"Your muscles will build up," said the occupational therapist. It was very kind of her to refer to my bingo wings as muscle, when they are really just a build-up of chips from the dairy across from work.

It was challenging just to learn how to turn a corner; one hand forward and one backwards … what? Where? Wallop. Straight into the nearest wall. At least the occupational therapist instructing me had the sense to leap to safety.

Leaving turning for another day, we tried going in a straight line. Also problematical. I think learner wheelchairists need warning lights and a siren. Or that could just be me.


So far instead of wheelstands and wheelchair basketball, I have been taking paint off door frames and skin off other people's ankles.

At least it's marginally more dignified and controllable than my wheelchair's unmentionable evil twin … The Commode Chair.

Never mentioned in polite society (present company excepted), the commode chair is a toilet seat on wheels.

Its usual environment is hidden away in hospital bathrooms, but every so often you'll see one lurking in a corridor.

My best advice is give it a wide berth and don't make eye contact. They are unpredictable and completely without conscience.

My first commode chair experience was in a shared hospital room and I didn't think I could be any more embarrassed when I was shuffled sideways on to it and was wheeled to the loo.

But yes, when I sailed past my ward-mates, ensconced on a wheeled toilet seat, hospital gown flapping open at the back, and realised the patient in the next cubicle was hosting what looked like a family reunion …

Turns out I could be more embarrassed.

Hospital commode chairs have four tiny swivel wheels that enable them to go in four directions at once, and they are designed to be pushed.

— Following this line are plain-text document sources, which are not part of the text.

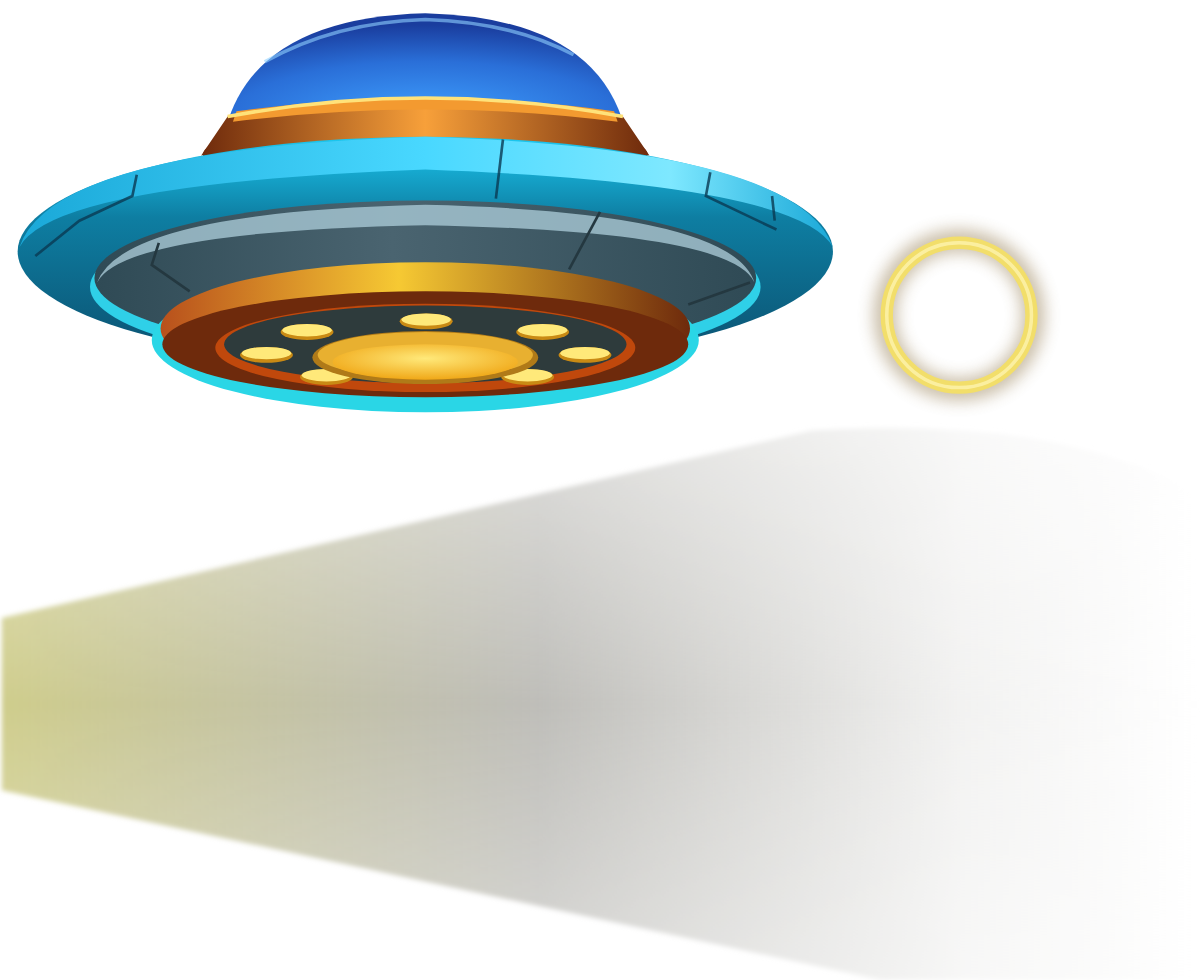
<!DOCTYPE html>
<html lang="en">
<head>
<meta charset="utf-8">
<title>Flying Saucer</title>
<link rel="stylesheet" href="https://fonts.googleapis.com/css2?family=Roboto&display=swap">
<style>
  :root {
    --bg: #ffffff;
    --dome-light: #3fa0ff;
    --dome-dark: #1a3d9e;
    --rim-cyan: #1cc8f0;
    --rim-deep: #0b4f6e;
    --band-grey: #4a6470;
    --band-edge: #a8c8d4;
    --copper: #b8501c;
    --copper-dark: #6e2a0c;
    --gold: #f6c933;
    --gold-light: #ffe97a;
    --hull-core: #2e3b3c;
    --beam: #cfcd8c;
    --beam-grey: #a9a8a2;
    --halo: #f2de6a;
  }
  html, body {
    margin: 0;
    padding: 0;
    width: 1200px;
    height: 980px;
    overflow: hidden;
    background: var(--bg);
    font-family: "Roboto", sans-serif;
  }
  .artboard { display: block; width: 1200px; height: 980px; }
</style>
</head>
<body>
<svg class="artboard" viewBox="0 0 1360 1110" preserveAspectRatio="none" role="img" aria-label="Flying saucer with a light beam and a glowing ring">
  <defs>
    <linearGradient id="beam-fade" x1="0" y1="0" x2="1" y2="0">
      <stop offset="0" stop-color="var(--beam)"/>
      <stop offset="0.45" stop-color="var(--beam-grey)" stop-opacity="0.75"/>
      <stop offset="0.8" stop-color="var(--beam-grey)" stop-opacity="0.15"/>
      <stop offset="1" stop-color="var(--beam-grey)" stop-opacity="0"/>
    </linearGradient>
    <linearGradient id="beam-vertical" x1="0" y1="0" x2="0" y2="1">
      <stop offset="0" stop-color="#fff" stop-opacity="0.5"/>
      <stop offset="0.5" stop-color="#fff" stop-opacity="0"/>
      <stop offset="1" stop-color="#fff" stop-opacity="0.4"/>
    </linearGradient>
    <filter id="beam-soft" x="-10%" y="-10%" width="120%" height="120%">
      <feGaussianBlur stdDeviation="3"/>
    </filter>
    <filter id="halo-glow" x="-50%" y="-50%" width="200%" height="200%">
      <feGaussianBlur stdDeviation="9"/>
    </filter>
    <radialGradient id="dome-fill" cx="0.5" cy="0.9" r="0.8">
      <stop offset="0" stop-color="var(--dome-light)"/>
      <stop offset="0.6" stop-color="#2a6fd8"/>
      <stop offset="1" stop-color="var(--dome-dark)"/>
    </radialGradient>
    <linearGradient id="copper-band" x1="0" y1="0" x2="1" y2="0">
      <stop offset="0" stop-color="var(--copper-dark)"/>
      <stop offset="0.5" stop-color="#f7a03a"/>
      <stop offset="1" stop-color="var(--copper-dark)"/>
    </linearGradient>
    <linearGradient id="rim-fill" x1="0" y1="0" x2="0" y2="1">
      <stop offset="0" stop-color="var(--rim-cyan)"/>
      <stop offset="0.35" stop-color="#0e7ea2"/>
      <stop offset="1" stop-color="var(--rim-deep)"/>
    </linearGradient>
    <linearGradient id="rim-shine" x1="0" y1="0" x2="1" y2="0">
      <stop offset="0" stop-color="#1aa8d8"/>
      <stop offset="0.5" stop-color="#49d8ff"/>
      <stop offset="0.8" stop-color="#7ee8ff"/>
      <stop offset="1" stop-color="#1aa8d8"/>
    </linearGradient>
    <linearGradient id="grey-band" x1="0" y1="0" x2="1" y2="0">
      <stop offset="0" stop-color="#2f4a55"/>
      <stop offset="0.45" stop-color="var(--band-grey)"/>
      <stop offset="1" stop-color="#2f4a55"/>
    </linearGradient>
    <linearGradient id="gold-band" x1="0" y1="0" x2="1" y2="0">
      <stop offset="0" stop-color="var(--copper)"/>
      <stop offset="0.45" stop-color="var(--gold)"/>
      <stop offset="1" stop-color="var(--copper-dark)"/>
    </linearGradient>
    <radialGradient id="core-light" cx="0.5" cy="0.4" r="0.6">
      <stop offset="0" stop-color="var(--gold-light)"/>
      <stop offset="1" stop-color="#f0a818"/>
    </radialGradient>
    <g id="hull-lamp">
      <ellipse cx="0" cy="2" rx="30" ry="9" fill="#c98a14"/>
      <ellipse cx="0" cy="0" rx="28" ry="7" fill="var(--gold-light)"/>
    </g>
  </defs>

  <g class="light-beam" filter="url(#beam-soft)">
    <path d="M2 700 L920 488 Q1200 470 1360 560 L1360 1110 L1000 1110 L2 895 Z" fill="url(#beam-fade)"/>
    <path d="M2 700 L920 488 Q1200 470 1360 560 L1360 1110 L1000 1110 L2 895 Z" fill="url(#beam-vertical)"/>
  </g>

  <g class="glow-ring">
    <circle cx="1087" cy="357" r="84" fill="none" stroke="#8a7040" stroke-width="26" opacity="0.45" filter="url(#halo-glow)"/>
    <circle cx="1087" cy="357" r="82" fill="none" stroke="var(--halo)" stroke-width="14"/>
    <circle cx="1087" cy="357" r="82" fill="none" stroke="#fff6b8" stroke-width="4" opacity="0.7"/>
  </g>

  <g class="saucer">
    <path d="M256 145 Q290 20 482 15 Q675 20 708 145 Z" fill="url(#dome-fill)"/>
    <path d="M300 70 Q380 25 482 22 Q580 25 650 62" fill="none" stroke="#8fd0ff" stroke-width="4" opacity="0.6"/>

    <ellipse cx="482" cy="175" rx="252" ry="40" fill="url(#copper-band)"/>
    <path d="M258 132 Q482 88 706 132 L736 176 Q482 140 228 176 Z" fill="url(#copper-band)"/>
    <path d="M268 126 Q482 96 696 126 L700 138 Q482 110 264 138 Z" fill="#f39a30"/>
    <path d="M258 132 Q482 90 706 132" fill="none" stroke="#ffe27a" stroke-width="4"/>

    <ellipse cx="482" cy="285" rx="462" ry="130" fill="url(#rim-fill)"/>
    <path d="M22 280 Q60 168 482 155 Q905 168 944 280 Q905 208 482 192 Q60 208 22 280 Z" fill="url(#rim-shine)"/>
    <g stroke="#0a3a52" stroke-width="3" fill="none" opacity="0.8">
      <path d="M155 198 L150 222 L90 250 L40 290"/>
      <path d="M570 158 L562 225"/>
      <path d="M805 195 L800 222 L880 260"/>
      <path d="M875 222 L878 250"/>
    </g>

    <ellipse cx="482" cy="325" rx="380" ry="92" fill="#2fd0e8"/>
    <ellipse cx="482" cy="315" rx="375" ry="88" fill="url(#grey-band)"/>
    <path d="M110 320 Q140 240 482 232 Q830 240 855 320 Q830 262 482 255 Q140 262 110 320 Z" fill="var(--band-edge)" opacity="0.8"/>
    <g stroke="#243840" stroke-width="3" fill="none">
      <path d="M180 275 L172 300 L215 330"/>
      <path d="M680 240 L645 305"/>
      <path d="M780 345 L850 320"/>
    </g>

    <ellipse cx="482" cy="385" rx="310" ry="82" fill="#2ad6e6"/>
    <ellipse cx="482" cy="372" rx="300" ry="75" fill="url(#gold-band)"/>
    <ellipse cx="482" cy="390" rx="298" ry="60" fill="var(--copper-dark)"/>
    <ellipse cx="482" cy="394" rx="238" ry="50" fill="#c0480c"/>
    <ellipse cx="482" cy="390" rx="228" ry="44" fill="var(--hull-core)"/>

    <use href="#hull-lamp" x="483" y="362"/>
    <use href="#hull-lamp" x="348" y="374"/>
    <use href="#hull-lamp" x="615" y="374"/>
    <use href="#hull-lamp" x="302" y="400"/>
    <use href="#hull-lamp" x="663" y="400"/>
    <use href="#hull-lamp" x="370" y="425"/>
    <use href="#hull-lamp" x="598" y="425"/>

    <ellipse cx="482" cy="405" rx="128" ry="30" fill="#b07a18"/>
    <ellipse cx="482" cy="402" rx="122" ry="26" fill="#e8b030"/>
    <ellipse cx="482" cy="410" rx="105" ry="20" fill="url(#core-light)"/>
  </g>
</svg>
</body>
</html>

Usually by someone fully trained and responsible.

So I decided, when I graduated to a room of my own, that I was perfectly capable of pulling myself about on the thing all by myself, using the handy handrails and more weighty bits of furniture.

The first evening at bedtime I towed myself hand-over-hand to the bathroom, then launched myself across the room in a trajectory I thought would lead me to the handbasin.

The chair rolled across the bathroom, veered strongly to the right, picked up speed and started to spiral. Round a couple of times I went, as I realised the room was all designed around the wet-floor shower, with a strong slope down to a central drain.

There I was, spiralling around the plughole in a commode chair. I have to admit it wasn't one of life's highlights.

So the conventional wheelchair is a step up. Except there's not much "up" about it when actually it makes me really short.

I've never been overly tall in the first place, but from my wheelchair I can't reach stuff.

Stuff like cupboards, sink taps and light switches, shelves and window catches.

My daughter broke me out of hospital during the week and wheeled me up the street for a coffee and when she wheeled me up to order all I could see was the underside of the counter.

It was kind of her to take me out, nonetheless, although I could have done without her getting my wheelchair stuck on the railway tracks on the way. That caused an anxious moment, given the 3.30pm from Wellington was about to go through.

I discovered along the way that what look like wheelchair ramps in some premises are actually mini replicas of Mount Everest: "Don't push me, I will do this myself. Okay I changed my mind … push me!"

It also turns out that the camber of some footpaths gives the wheelchair a strong pull towards traffic. Dangerous in combination with a learner wheelchairist and a bit of speed gained from exiting a shop via a steep down-ramp … a person could end up in hospital.

Oh, that's right, I am. That's all right then!